Source material Start Marker

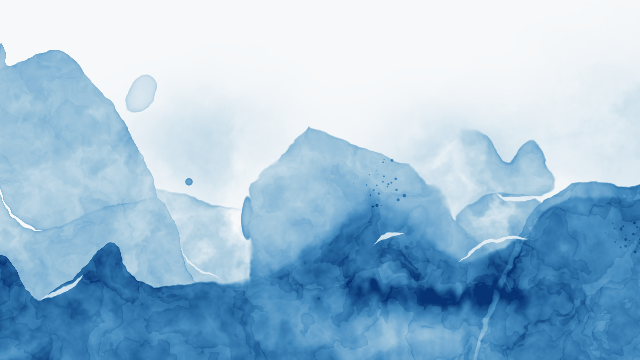
Give the GLSL for this background, as a Shadertoy shader.

```glsl
// Layered blue alcohol-ink washes rising in torn ridges over pale paper.

vec2 hash2(vec2 p) {
  p = vec2(dot(p, vec2(127.1, 311.7)), dot(p, vec2(269.5, 183.3)));
  return fract(sin(p) * 43758.5);
}

float corner(vec2 cell, vec2 f, vec2 o) { return dot(hash2(cell + o) * 2. - 1., f - o); }

float gradientNoise(vec2 p) {
  vec2 i = floor(p), f = p - i, u = f * f * (3. - 2. * f);
  return mix(mix(corner(i, f, vec2(0)), corner(i, f, vec2(1, 0)), u.x),
             mix(corner(i, f, vec2(0, 1)), corner(i, f, vec2(1)), u.x), u.y);
}

float fbm(vec2 p) {
  float sum = 0., amp = .6;
  for (int i = 0; i < 5; i++) {
    sum += amp * gradientNoise(p);
    p = mat2(1.6, 1.2, -1.2, 1.6) * p + 3.7;
    amp *= .53;
  }
  return sum;
}

float bump(float x, float c, float w) { x = (x - c) / w; return exp(-x * x); }

// Ellipses are packed as centre.xy, radius.zw
float glow(vec2 p, vec4 e) { p = (p - e.xy) / e.zw; return exp(-dot(p, p)); }
float oval(vec2 p, vec4 e) { return (1. - length((p - e.xy) / e.zw)) * min(e.z, e.w); }

float join(float a, float b) {
  float h = max(.04 - abs(a - b), 0.);
  return max(a, b) + h * h * 6.;
}

// Lay a wash where d > 0, with pigment gathered along its rim
float wash(float ink, float d, float value, float rim, float soft) {
  float e = max(d, 0.);
  value += rim * (exp(-e / .004) + .35 * exp(-e / .03));
  return mix(ink, value, smoothstep(-soft, soft, d));
}

// Tapered, bowed sliver of bare paper from s.xy to s.zw
float sliver(vec2 p, vec4 s, float bow, float width) {
  vec2 axis = s.zw - s.xy, dir = normalize(axis);
  p -= s.xy;
  float t = dot(p, dir) / length(axis), taper = max(4. * t * (1. - t), 0.);
  float off = dot(p, vec2(-dir.y, dir.x)) - bow * taper;
  return smoothstep(-.0015, .0015, width * taper - abs(off)) * step(.001, taper);
}

// Cluster of scattered droplets
float spray(vec2 p, vec4 e, float seed) {
  float drops = 0.;
  for (int i = 0; i < 24; i++) {
    vec2 h = hash2(vec2(i, seed)), k = hash2(h * 17. + seed);
    float d = length(p - e.xy - e.zw * (h + k - 1.)) - .001 - .004 * k.x * k.x;
    drops = max(drops, smoothstep(.0015, -.0015, d));
  }
  return drops;
}

vec3 inkColor(float ink) {
  float t = clamp(ink, 0., 1.1) * 5.;
  vec3 c = mix(vec3(.965, .973, .98), vec3(.65, .79, .87), min(t, 1.));
  c = mix(c, vec3(.45, .67, .82), clamp(t - 1., 0., 1.));
  c = mix(c, vec3(.27, .55, .75), clamp(t - 2., 0., 1.));
  c = mix(c, vec3(.16, .43, .65), clamp(t - 3., 0., 1.));
  return mix(c, vec3(.07, .28, .52), clamp(t - 4., 0., 1.5));
}

void mainImage(out vec4 fragColor, in vec2 fragCoord) {
  vec2 p = fragCoord / iResolution.y;
  vec2 warp = vec2(fbm(p * 6.), fbm(p * 6. + 19.)), q = p + .05 * warp;
  float x = q.x, y = q.y, hard = .0015;
  float cloud = fbm(p * 3.5 + warp * 1.2 + 7.), rim = max(.03, .14 + .5 * warp.y);

  // Paper haze and a pale drop
  float ink = .09 * glow(q, vec4(.58, .58, .2, .14)) + .12 * glow(q, vec4(1.27, .54, .2, .13))
            + .08 * glow(q, vec4(1.72, .62, .2, .2));
  ink *= 1. + 2. * cloud;
  ink = wash(ink, oval(vec2(x - .25 * (y - .74), y), vec4(.39, .74, .036, .055)), .07, .08, hard);

  // Low pale wash and its upright finger
  float low = min(.46 - .3 * max(x - .53, 0.) - y, x - .38);
  ink = wash(ink, low, .17 + .45 * cloud + .4 * max(.34 - y, 0.), rim * .6, .004);
  ink = wash(ink, oval(p + .01 * warp, vec4(.688, .395, .017, .06)), .2, .25, hard);

  // Left cliff, a curved gap, and the shelf below
  float gap = .36 + .12 * exp(-x / .035) + .06 * smoothstep(.15, .35, x);
  float cliff = min(.81 + .055 * bump(x, .16, .07) + .07 * bump(x, 0., .015) - y,
                    .6 * (1.14 - 1.58 * x + .07 * bump(x, .35, .1) - y));
  ink = wash(ink, min(cliff, min(y - gap, .435 - x)), .22 + .4 * cloud, rim, hard);
  float shelf = gap - .012 + .03 * smoothstep(.05, .2, x) - .25 * smoothstep(.43, .58, x);
  ink = wash(ink, shelf - y, .23 + .45 * cloud, rim, hard);

  // Right hooked cloud, faint on its left
  float hook = join(oval(q, vec4(1.31, .51, .1, .12)), oval(q, vec4(1.48, .53, .047, .08)));
  hook = join(hook, oval(q, vec4(1.41, .5, .09, .045)));
  float shade = smoothstep(1.2, 1.38, x);
  ink = wash(ink, hook, .07 + .12 * shade + .3 * cloud + .6 * max(.5 - y, 0.), rim * shade, .03 - .028 * shade);
  ink = wash(ink, oval(q, vec4(1.4, .37, .13, .1)), .32 + .6 * cloud, rim, .003);

  // Central mountain with soft shoulders
  float peak = min(min(.7 * (x - .22 - y), .967 - .37 * x - y), .65 * (1.91 - 1.2 * x - y));
  peak = join(min(peak, .7 * (x - .7)), oval(q, vec4(1.045, .535, .028, .022)));
  ink = wash(ink, peak, .18 + .95 * max(.58 - y, 0.) + .45 * cloud, rim * .6, .003 + .012 * smoothstep(.1, -.1, warp.x));

  // Dark front waves, melting into the mountain at the middle
  float ridge = .215 + .11 * bump(x, .305, .07) - .06 * bump(x, .1, .06) + .08 * bump(x, 0., .05)
              + .2 * bump(x, 1.04, .2) + .11 * bump(x, 1.46, .13);
  float melt = bump(x, 1., .26), deep = .72 - .1 * melt * smoothstep(.2, .4, y) + .7 * cloud;
  ink = wash(ink, ridge - y, deep, rim * (.8 - .5 * melt), hard + .06 * melt);

  // Right basin: a pale lip above a darker tide
  float slope = max(1.6 - x, 0.), basin = .49 - 6. * slope * slope - y;
  ink = wash(ink, basin * .6, .45 + .5 * cloud, rim, hard);
  ink = wash(ink, basin * .6 - .025, .58 + .6 * cloud, .15, .006);

  // Blooms: crisp on one side, fading on the other
  float front = smoothstep(-.01, .03, max(ridge - y, basin)), body = smoothstep(.1, .25, ink);
  for (float k = 1.; k < 4.; k++) {
    float v = fbm(p * (1.5 + k) + warp * .5 + k * 5.3);
    ink += body * (.06 + .1 * front) * smoothstep(-.006, .006, v) * (exp(-max(v, 0.) / .07) - .2);
  }

  // Feathered dark band, lit pools and deep stains
  float feather = gradientNoise(p * vec2(38, 5)), bandY = y - .185 + .05 * feather;
  float band = smoothstep(.86, 1.08, x) * smoothstep(1.56, 1.4, x);
  ink -= front * .26 * (1. + feather) * glow(q, vec4(1.14, .06, .27, .1));
  ink -= front * .2 * glow(q, vec4(.47, .09, .17, .07));
  ink += band * .45 * bump(bandY, 0., bandY > 0. ? .02 : .04);
  ink += front * (.3 * glow(q, vec4(1.37, .27, .06, .06)) + .15 * glow(q, vec4(.29, .26, .08, .05)));
  ink *= 1. + .3 * fbm(p * 22.);

  // Droplets
  ink += .4 * spray(p, vec4(1.05, .49, .08, .08), 1.) + .25 * spray(p, vec4(1.73, .34, .07, .05), 2.);
  ink = wash(ink, oval(p, vec4(.525, .495, .01, .01)), .35, .2, hard);

  // Bare paper slivers
  float thin = .006 + .01 * warp.x;
  float bare = max(sliver(q, vec4(.11, .16, .24, .24), -.01, thin), sliver(q, vec4(1.27, .28, 1.48, .33), .025, thin));
  bare = max(bare, sliver(q, vec4(1.38, .47, 1.51, .45), -.012, thin));
  bare = max(bare, sliver(q, vec4(1.04, .31, 1.13, .34), .01, thin));
  bare = max(bare, sliver(q, vec4(.5, .32, .61, .23), -.01, .003));
  ink = mix(ink, .03, bare * .9);
  fragColor = vec4(inkColor(ink), 1);
}
```
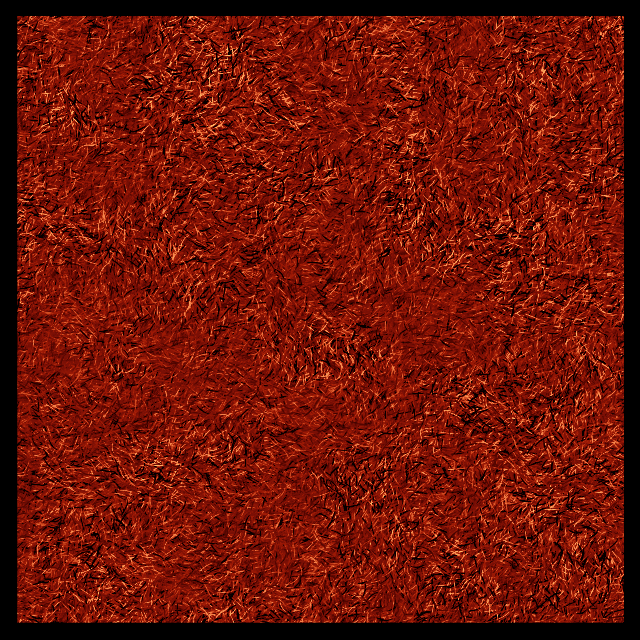
Write a Shadertoy shader that draws this texture.

```glsl
// Draws a dense mat of fine red and orange fibres inside a black border.

vec3 hash3(vec3 p) {
    p = fract(p * vec3(0.1031, 0.1030, 0.0973));
    p += dot(p, p.yxz + 33.33);
    return fract((p.xxy + p.yxx) * p.zyx);
}

float valueNoise(vec2 p) {
    vec2 cell = floor(p), f = fract(p);
    f = f * f * (3.0 - 2.0 * f);
    float low = mix(hash3(vec3(cell, 5.0)).x, hash3(vec3(cell + vec2(1, 0), 5.0)).x, f.x);
    float high = mix(hash3(vec3(cell + vec2(0, 1), 5.0)).x, hash3(vec3(cell + 1.0, 5.0)).x, f.x);
    return mix(low, high, f.y);
}

// Black through deep red to pale orange
vec3 emberRamp(float tone) {
    vec3 color = mix(vec3(0.02, 0.0, 0.0), vec3(0.32, 0.02, 0.0), smoothstep(0.0, 0.17, tone));
    color = mix(color, vec3(0.48, 0.06, 0.02), smoothstep(0.17, 0.42, tone));
    color = mix(color, vec3(0.62, 0.10, 0.02), smoothstep(0.42, 0.68, tone));
    color = mix(color, vec3(0.82, 0.30, 0.13), smoothstep(0.68, 0.86, tone));
    color = mix(color, vec3(0.95, 0.51, 0.29), smoothstep(0.86, 0.97, tone));
    return mix(color, vec3(1.0, 0.76, 0.42), smoothstep(0.97, 1.2, tone));
}

// Coverage of a slightly bent strand lying along the x axis
float strand(vec2 p, float halfLength, float halfWidth, float bend, float pixel) {
    float side = abs(p.y - bend * (p.x * p.x - 0.2));
    float taper = halfWidth * (1.0 - 0.4 * abs(p.x) / halfLength);
    float body = clamp((taper - side) / pixel + 0.5, 0.0, 1.0);
    return body * clamp((halfLength - abs(p.x)) / pixel + 0.5, 0.0, 1.0);
}

// Lays strands over a grainy ground, one per grid cell and layer
float fibreTone(vec2 uv, float density, float pixel) {
    float tone = 0.2 + 0.5 * valueNoise(uv * 260.0);
    for (int layer = 0; layer < 12; layer++) {
        float id = float(layer);
        vec2 offset = id * vec2(7.37, 3.71);
        vec2 grid = uv * density + offset;
        for (int k = 0; k < 9; k++) {
            vec2 cell = floor(grid) + vec2(k % 3 - 1, k / 3 - 1);
            vec3 place = hash3(vec3(cell, id + 11.0));
            vec3 look = hash3(vec3(cell, id + 47.0));
            vec2 center = cell + place.xy;
            float flow = valueNoise((center - offset) / density * 16.0);
            float angle = 0.7 + 2.6 * (flow - 0.5) + 2.2 * (place.z - 0.5);
            float c = cos(angle), s = sin(angle);
            vec2 local = mat2(c, -s, s, c) * (grid - center);
            float cover = strand(local, mix(0.35, 0.9, look.y), mix(0.085, 0.055, look.x),
                                 0.7 * (look.z - 0.5), pixel * density);
            tone = mix(tone, look.x, cover);
        }
    }
    return tone;
}

void mainImage(out vec4 fragColor, in vec2 fragCoord) {
    vec2 uv = fragCoord / iResolution.xy;
    float pixel = 1.0 / min(iResolution.x, iResolution.y);

    // Clumps of strong contrast between calmer patches
    float clump = 0.6 * valueNoise(uv * 11.0) + 0.4 * valueNoise(uv * 27.0 + 9.0);
    float tone = fibreTone(uv, 70.0, pixel);
    tone = 0.46 + (tone - 0.48) * mix(0.75, 1.75, clump);
    tone += 0.1 * (valueNoise(uv * 400.0 + 3.0) - 0.5);

    // Black border
    vec2 edge = abs(uv - 0.501) - 0.474;
    float inside = clamp(0.5 - max(edge.x, edge.y) / pixel, 0.0, 1.0);
    fragColor = vec4(emberRamp(tone) * inside, 1.0);
}
```
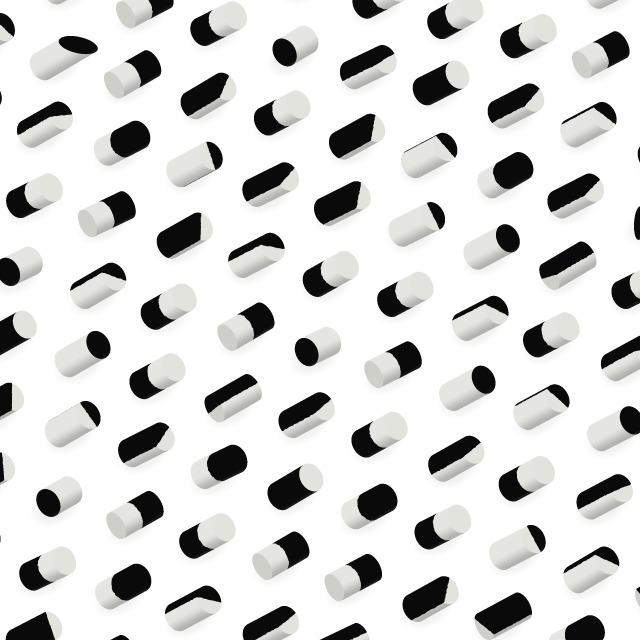
Reproduce this pattern procedurally as a WebGL 1 fragment shader.

```glsl
precision highp float;
// Slanted lattice of small wooden cylinders, each dipped in black and white paint its own way.

uniform vec2 u_resolution;

const vec2 ORIGIN = vec2(0.0924, 0.9154);
const vec2 STEP_ACROSS = vec2(0.1158, -0.0317);
const vec2 STEP_DOWN = vec2(-0.0193, -0.1098);
const float RADIUS = 0.0232;
const float AXIS_ANGLE = 0.49;
const int SAMPLES = 4;

// Lengths are in radii; slopes tilt an end cut along (height, depth).
struct Solid {
  float halfLength;
  float tilt;
  float facing;
  vec2 nearSlope;
  vec2 farSlope;
  vec4 paintPlane;  // black where dot(plane, (axial, height, depth, 1)) > 0
  float endPaint;   // added to the paint value on the cut ends
};

float hash(vec2 p, float seed) {
  vec3 v = fract(vec3(p.xyx + seed * 7.31) * vec3(0.1031, 0.1030, 0.0973));
  v += dot(v, v.yzx + 33.33);
  return fract((v.x + v.y) * v.z);
}

float valueNoise(vec2 p) {
  vec2 i = floor(p);
  vec2 f = smoothstep(0.0, 1.0, p - i);
  float low = mix(hash(i, 1.0), hash(i + vec2(1.0, 0.0), 1.0), f.x);
  float high = mix(hash(i + vec2(0.0, 1.0), 1.0), hash(i + 1.0, 1.0), f.x);
  return mix(low, high, f.y);
}

vec2 rotate(vec2 p, float angle) {
  float c = cos(angle);
  float s = sin(angle);
  return vec2(c * p.x + s * p.y, c * p.y - s * p.x);
}

vec2 toLattice(vec2 p, vec2 a, vec2 b) {
  return vec2(p.x * b.y - p.y * b.x, a.x * p.y - a.y * p.x) / (a.x * b.y - a.y * b.x);
}

// Chooses the cut and paint scheme of one cylinder.
Solid chooseSolid(vec2 cell) {
  float kind = hash(cell, 2.0);
  float pick = hash(cell, 3.0);
  Solid s = Solid(1.24, 0.74, 1.0, vec2(0.0), vec2(0.0), vec4(0.0, 0.0, 0.0, -1.0), 0.0);
  if (kind < 0.34) {                       // painted across the middle
    s.paintPlane = pick < 0.75 ? vec4(-1.0, 0.0, 0.0, 0.15) : vec4(1.0, 0.0, 0.0, 0.0);
    s.facing = pick < 0.4 ? -1.0 : 1.0;
  } else if (kind < 0.81) {                // painted along the length
    float roll = mix(-1.8, 1.4, hash(cell, 4.0));
    s.paintPlane = vec4(0.0, cos(roll), sin(roll), 0.0);
    s.facing = pick < 0.2 ? -1.0 : 1.0;
  } else if (kind < 0.95) {                // painted on the end only
    float sign = pick < 0.25 ? -1.0 : 1.0;
    s.paintPlane.w = -sign;
    s.endPaint = 2.0 * sign;
    s.facing = pick > 0.65 ? -1.0 : 1.0;
  } else {                                 // cut obliquely
    s.endPaint = 2.0;
    s.nearSlope = vec2(-0.75, 0.0);
    s.halfLength = pick < 0.5 ? 1.42 : 1.1;
    s.farSlope = pick < 0.5 ? vec2(0.0) : vec2(0.5, 1.15);
  }
  if (s.facing < 0.0) {
    bool shortPiece = s.endPaint > 0.0;
    s.tilt = shortPiece ? 0.74 : 0.52;
    s.halfLength = shortPiece ? 0.85 : 1.45;
  }
  return s;
}

float cutDepth(vec2 q, float offset, vec2 slope, float tilt) {
  return (q.x - offset - slope.x * q.y) / (slope.y - tilt);
}

// Tone of the surface seen at q, or -1 where nothing is hit.
float solidTone(vec2 q, Solid s, float wobble) {
  q.x *= s.facing;
  float depth = sqrt(max(1.0 - q.y * q.y, 0.0));
  float axial = q.x + s.tilt * depth;
  vec2 rim = vec2(q.y, depth);
  bool onSide = abs(q.y) < 1.0 && axial < s.halfLength + dot(s.nearSlope, rim)
             && axial > dot(s.farSlope, rim) - s.halfLength;
  float tone = mix(0.69, 0.90, smoothstep(-1.0, 0.0, q.y));
  float ends = 0.0;
  if (!onSide) {
    float nearDepth = cutDepth(q, s.halfLength, s.nearSlope, s.tilt);
    float farDepth = cutDepth(q, -s.halfLength, s.farSlope, s.tilt);
    bool onNear = length(vec2(q.y, nearDepth)) < 1.0;
    if (!onNear && length(vec2(q.y, farDepth)) >= 1.0) return -1.0;
    depth = onNear ? nearDepth : farDepth;
    axial = q.x + s.tilt * depth;
    tone = s.facing > 0.0 ? 0.89 : 0.81;
    ends = s.endPaint;
  }
  float ink = dot(s.paintPlane, vec4(axial, q.y, depth, 1.0)) + ends + wobble;
  return ink > 0.0 ? mix(0.12, 0.04, smoothstep(-1.0, -0.75, q.y)) : tone;
}

vec3 scene(vec2 p) {
  vec2 grid = toLattice(p - ORIGIN, STEP_ACROSS, STEP_DOWN);
  vec2 cell = floor(grid + 0.5);
  vec2 id = cell + 40.0;
  vec2 jitter = 0.06 * (vec2(hash(id, 5.0), hash(id, 6.0)) - 0.5);
  vec2 local = grid - cell - jitter;
  vec2 offset = local.x * STEP_ACROSS + local.y * STEP_DOWN;
  vec2 q = rotate(offset, AXIS_ANGLE + 0.1 * (hash(id, 7.0) - 0.5)) / RADIUS;

  float wobble = 0.06 * (valueNoise(q * 8.0 + id * 17.0) - 0.5);
  float tone = solidTone(q, chooseSolid(id), wobble);
  if (tone >= 0.0) return tone * vec3(1.0, 1.0, 0.98);
  float shadow = 1.0 - smoothstep(0.5, 1.0, length((q + 0.5) / vec2(2.1, 1.3)));
  return vec3(1.0 - 0.05 * shadow);
}

void main() {
  vec3 sum = vec3(0.0);
  for (int j = 0; j < SAMPLES; j++) {
    for (int i = 0; i < SAMPLES; i++) {
      vec2 sub = (vec2(float(i), float(j)) + 0.5) / float(SAMPLES) - 0.5;
      sum += scene((gl_FragCoord.xy + sub) / u_resolution.y);
    }
  }
  gl_FragColor = vec4(sum / float(SAMPLES * SAMPLES), 1.0);
}
```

Source material End Marker

■ **Assignment**
From the entries above, extract every line where the word "SAMPLES" appears.

■ **Response area**
const int SAMPLES = 4;
  for (int j = 0; j < SAMPLES; j++) {
    for (int i = 0; i < SAMPLES; i++) {
      vec2 sub = (vec2(float(i), float(j)) + 0.5) / float(SAMPLES) - 0.5;
  gl_FragColor = vec4(sum / float(SAMPLES * SAMPLES), 1.0);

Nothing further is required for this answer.